**Exercise:** Go through the entries below and copy every line that holds the word "padding".

*** Raw data ***

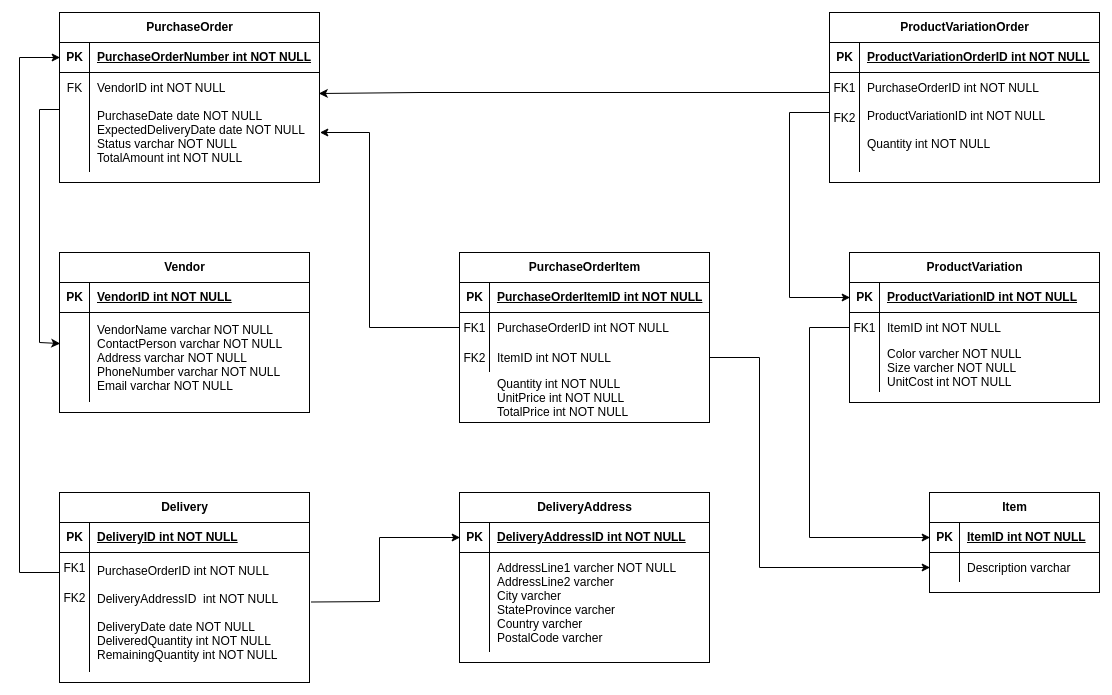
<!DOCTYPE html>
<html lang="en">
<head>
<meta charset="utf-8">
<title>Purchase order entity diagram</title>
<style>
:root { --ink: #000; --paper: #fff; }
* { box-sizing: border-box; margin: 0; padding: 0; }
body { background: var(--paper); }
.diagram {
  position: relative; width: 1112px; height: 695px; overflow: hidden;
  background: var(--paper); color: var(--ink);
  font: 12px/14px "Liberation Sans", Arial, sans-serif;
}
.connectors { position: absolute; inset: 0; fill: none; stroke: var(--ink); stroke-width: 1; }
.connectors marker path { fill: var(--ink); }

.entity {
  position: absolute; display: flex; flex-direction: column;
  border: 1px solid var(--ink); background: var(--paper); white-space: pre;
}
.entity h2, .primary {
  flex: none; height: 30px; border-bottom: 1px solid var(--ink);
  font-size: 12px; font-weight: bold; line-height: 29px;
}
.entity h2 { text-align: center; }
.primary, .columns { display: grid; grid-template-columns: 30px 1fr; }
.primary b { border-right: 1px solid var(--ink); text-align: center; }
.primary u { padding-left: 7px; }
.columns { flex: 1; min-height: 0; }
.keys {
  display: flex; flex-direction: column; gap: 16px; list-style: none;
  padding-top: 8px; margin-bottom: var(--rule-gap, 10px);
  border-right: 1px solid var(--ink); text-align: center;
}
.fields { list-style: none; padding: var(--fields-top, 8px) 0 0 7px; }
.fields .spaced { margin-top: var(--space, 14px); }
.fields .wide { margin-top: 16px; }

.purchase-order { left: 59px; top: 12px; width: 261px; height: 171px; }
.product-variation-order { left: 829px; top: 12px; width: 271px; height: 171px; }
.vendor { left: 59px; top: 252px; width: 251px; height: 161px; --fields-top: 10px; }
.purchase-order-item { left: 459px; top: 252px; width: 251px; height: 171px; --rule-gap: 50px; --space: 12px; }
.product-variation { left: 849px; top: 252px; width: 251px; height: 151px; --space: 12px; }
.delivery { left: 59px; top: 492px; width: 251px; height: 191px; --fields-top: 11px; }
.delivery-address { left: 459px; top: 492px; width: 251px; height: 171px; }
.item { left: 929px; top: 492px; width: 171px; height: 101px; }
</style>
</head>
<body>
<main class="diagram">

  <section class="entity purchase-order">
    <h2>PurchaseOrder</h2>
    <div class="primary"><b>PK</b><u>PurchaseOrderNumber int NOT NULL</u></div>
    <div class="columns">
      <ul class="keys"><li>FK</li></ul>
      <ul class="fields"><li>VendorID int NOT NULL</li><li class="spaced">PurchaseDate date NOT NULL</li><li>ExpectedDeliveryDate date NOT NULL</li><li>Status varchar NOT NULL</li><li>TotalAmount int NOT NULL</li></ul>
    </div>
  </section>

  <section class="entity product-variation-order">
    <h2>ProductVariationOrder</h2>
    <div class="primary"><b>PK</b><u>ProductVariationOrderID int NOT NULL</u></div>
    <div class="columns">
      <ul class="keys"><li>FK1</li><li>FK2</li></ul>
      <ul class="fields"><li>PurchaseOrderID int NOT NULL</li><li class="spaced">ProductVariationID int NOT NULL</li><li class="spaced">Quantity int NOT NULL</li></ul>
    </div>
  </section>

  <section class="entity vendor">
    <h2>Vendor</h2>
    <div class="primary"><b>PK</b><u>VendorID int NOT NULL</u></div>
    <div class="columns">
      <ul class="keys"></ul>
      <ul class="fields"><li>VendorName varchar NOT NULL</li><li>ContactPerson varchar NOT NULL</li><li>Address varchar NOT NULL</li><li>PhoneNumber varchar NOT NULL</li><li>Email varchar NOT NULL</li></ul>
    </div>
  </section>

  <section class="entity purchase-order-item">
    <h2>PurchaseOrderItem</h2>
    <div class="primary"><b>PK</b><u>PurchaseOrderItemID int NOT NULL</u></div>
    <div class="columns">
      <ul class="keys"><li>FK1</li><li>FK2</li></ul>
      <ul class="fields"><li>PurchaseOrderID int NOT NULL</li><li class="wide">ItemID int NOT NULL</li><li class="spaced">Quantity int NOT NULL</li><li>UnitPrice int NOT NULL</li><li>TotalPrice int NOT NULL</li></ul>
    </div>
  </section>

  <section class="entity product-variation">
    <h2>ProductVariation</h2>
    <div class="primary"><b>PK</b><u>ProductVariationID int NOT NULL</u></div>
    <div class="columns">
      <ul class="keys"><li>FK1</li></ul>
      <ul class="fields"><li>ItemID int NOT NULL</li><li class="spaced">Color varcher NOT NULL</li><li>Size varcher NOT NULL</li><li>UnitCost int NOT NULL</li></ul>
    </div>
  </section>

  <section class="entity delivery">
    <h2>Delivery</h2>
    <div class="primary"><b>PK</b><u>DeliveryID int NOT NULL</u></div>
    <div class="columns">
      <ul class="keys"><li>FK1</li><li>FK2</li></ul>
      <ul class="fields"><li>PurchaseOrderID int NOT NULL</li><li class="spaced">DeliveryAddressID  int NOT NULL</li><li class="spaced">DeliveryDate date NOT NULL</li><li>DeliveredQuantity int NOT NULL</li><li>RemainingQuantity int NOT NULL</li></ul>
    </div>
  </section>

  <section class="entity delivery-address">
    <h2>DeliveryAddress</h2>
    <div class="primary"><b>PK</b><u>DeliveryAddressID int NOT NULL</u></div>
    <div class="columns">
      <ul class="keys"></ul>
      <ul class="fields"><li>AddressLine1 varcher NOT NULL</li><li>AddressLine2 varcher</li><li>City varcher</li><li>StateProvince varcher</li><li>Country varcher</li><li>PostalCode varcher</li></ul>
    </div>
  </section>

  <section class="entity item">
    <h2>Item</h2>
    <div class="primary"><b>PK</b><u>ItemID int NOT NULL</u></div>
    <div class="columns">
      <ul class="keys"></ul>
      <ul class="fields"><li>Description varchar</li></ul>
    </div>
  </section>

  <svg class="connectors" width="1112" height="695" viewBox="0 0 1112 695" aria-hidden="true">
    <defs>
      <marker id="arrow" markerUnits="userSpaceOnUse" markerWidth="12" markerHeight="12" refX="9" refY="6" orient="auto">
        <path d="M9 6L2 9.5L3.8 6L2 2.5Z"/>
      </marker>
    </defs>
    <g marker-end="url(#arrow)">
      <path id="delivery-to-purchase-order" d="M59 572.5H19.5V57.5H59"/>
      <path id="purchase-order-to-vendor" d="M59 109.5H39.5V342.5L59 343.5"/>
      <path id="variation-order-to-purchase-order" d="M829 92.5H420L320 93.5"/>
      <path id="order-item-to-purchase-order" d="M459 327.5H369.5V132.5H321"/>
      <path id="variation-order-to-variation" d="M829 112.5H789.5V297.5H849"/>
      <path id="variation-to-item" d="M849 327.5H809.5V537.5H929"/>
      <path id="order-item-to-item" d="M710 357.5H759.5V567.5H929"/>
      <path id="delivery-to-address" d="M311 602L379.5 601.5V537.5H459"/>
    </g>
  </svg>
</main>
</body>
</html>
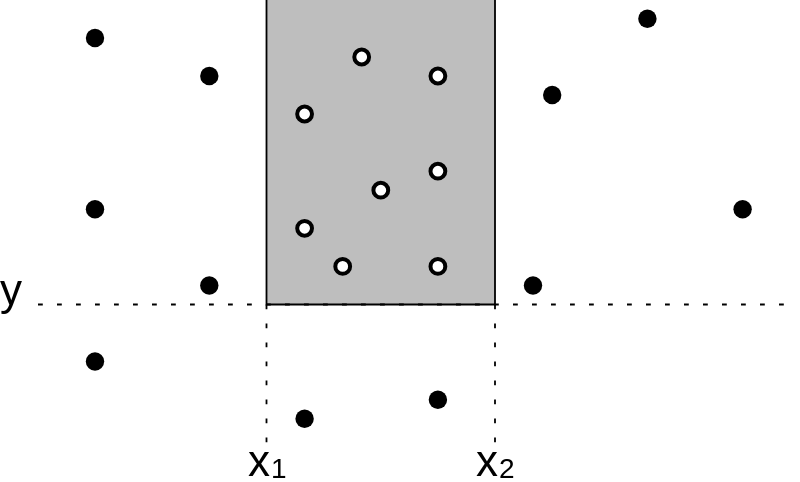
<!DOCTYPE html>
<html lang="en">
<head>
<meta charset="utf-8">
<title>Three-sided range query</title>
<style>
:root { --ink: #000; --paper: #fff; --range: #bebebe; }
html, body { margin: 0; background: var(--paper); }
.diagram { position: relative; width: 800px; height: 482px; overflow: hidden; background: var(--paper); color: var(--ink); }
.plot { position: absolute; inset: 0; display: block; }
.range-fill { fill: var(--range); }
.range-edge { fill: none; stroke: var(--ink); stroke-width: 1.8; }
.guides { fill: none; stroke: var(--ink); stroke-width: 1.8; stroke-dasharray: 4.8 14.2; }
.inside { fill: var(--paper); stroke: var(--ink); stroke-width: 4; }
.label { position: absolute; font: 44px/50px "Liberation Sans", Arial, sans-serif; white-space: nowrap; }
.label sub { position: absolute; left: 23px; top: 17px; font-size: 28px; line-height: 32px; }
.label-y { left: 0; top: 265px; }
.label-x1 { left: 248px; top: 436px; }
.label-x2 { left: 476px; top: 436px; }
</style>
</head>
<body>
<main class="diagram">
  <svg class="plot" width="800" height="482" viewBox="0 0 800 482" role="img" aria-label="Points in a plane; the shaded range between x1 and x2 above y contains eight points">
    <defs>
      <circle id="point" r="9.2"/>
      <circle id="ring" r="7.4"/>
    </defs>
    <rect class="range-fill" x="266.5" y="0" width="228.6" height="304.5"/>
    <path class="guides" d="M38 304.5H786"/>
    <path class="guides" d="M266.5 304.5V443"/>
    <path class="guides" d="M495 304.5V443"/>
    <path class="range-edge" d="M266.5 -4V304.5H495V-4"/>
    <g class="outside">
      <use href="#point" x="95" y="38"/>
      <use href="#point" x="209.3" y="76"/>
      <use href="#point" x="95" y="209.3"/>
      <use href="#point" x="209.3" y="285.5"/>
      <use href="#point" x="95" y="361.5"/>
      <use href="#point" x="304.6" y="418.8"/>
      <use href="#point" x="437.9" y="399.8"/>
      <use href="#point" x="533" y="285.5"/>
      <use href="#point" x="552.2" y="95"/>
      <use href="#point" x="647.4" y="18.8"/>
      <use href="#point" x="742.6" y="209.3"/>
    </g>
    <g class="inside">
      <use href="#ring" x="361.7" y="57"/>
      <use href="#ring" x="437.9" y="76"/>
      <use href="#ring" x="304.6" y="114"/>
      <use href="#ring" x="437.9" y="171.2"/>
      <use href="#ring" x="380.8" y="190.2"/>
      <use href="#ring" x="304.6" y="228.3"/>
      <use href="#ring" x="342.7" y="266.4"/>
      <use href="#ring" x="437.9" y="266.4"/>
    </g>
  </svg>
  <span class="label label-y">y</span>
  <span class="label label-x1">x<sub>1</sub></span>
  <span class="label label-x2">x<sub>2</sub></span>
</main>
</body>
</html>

*** End of Raw data ***

**Solution to this exercise:**
* { box-sizing: border-box; margin: 0; padding: 0; }
.primary u { padding-left: 7px; }
  padding-top: 8px; margin-bottom: var(--rule-gap, 10px);
.fields { list-style: none; padding: var(--fields-top, 8px) 0 0 7px; }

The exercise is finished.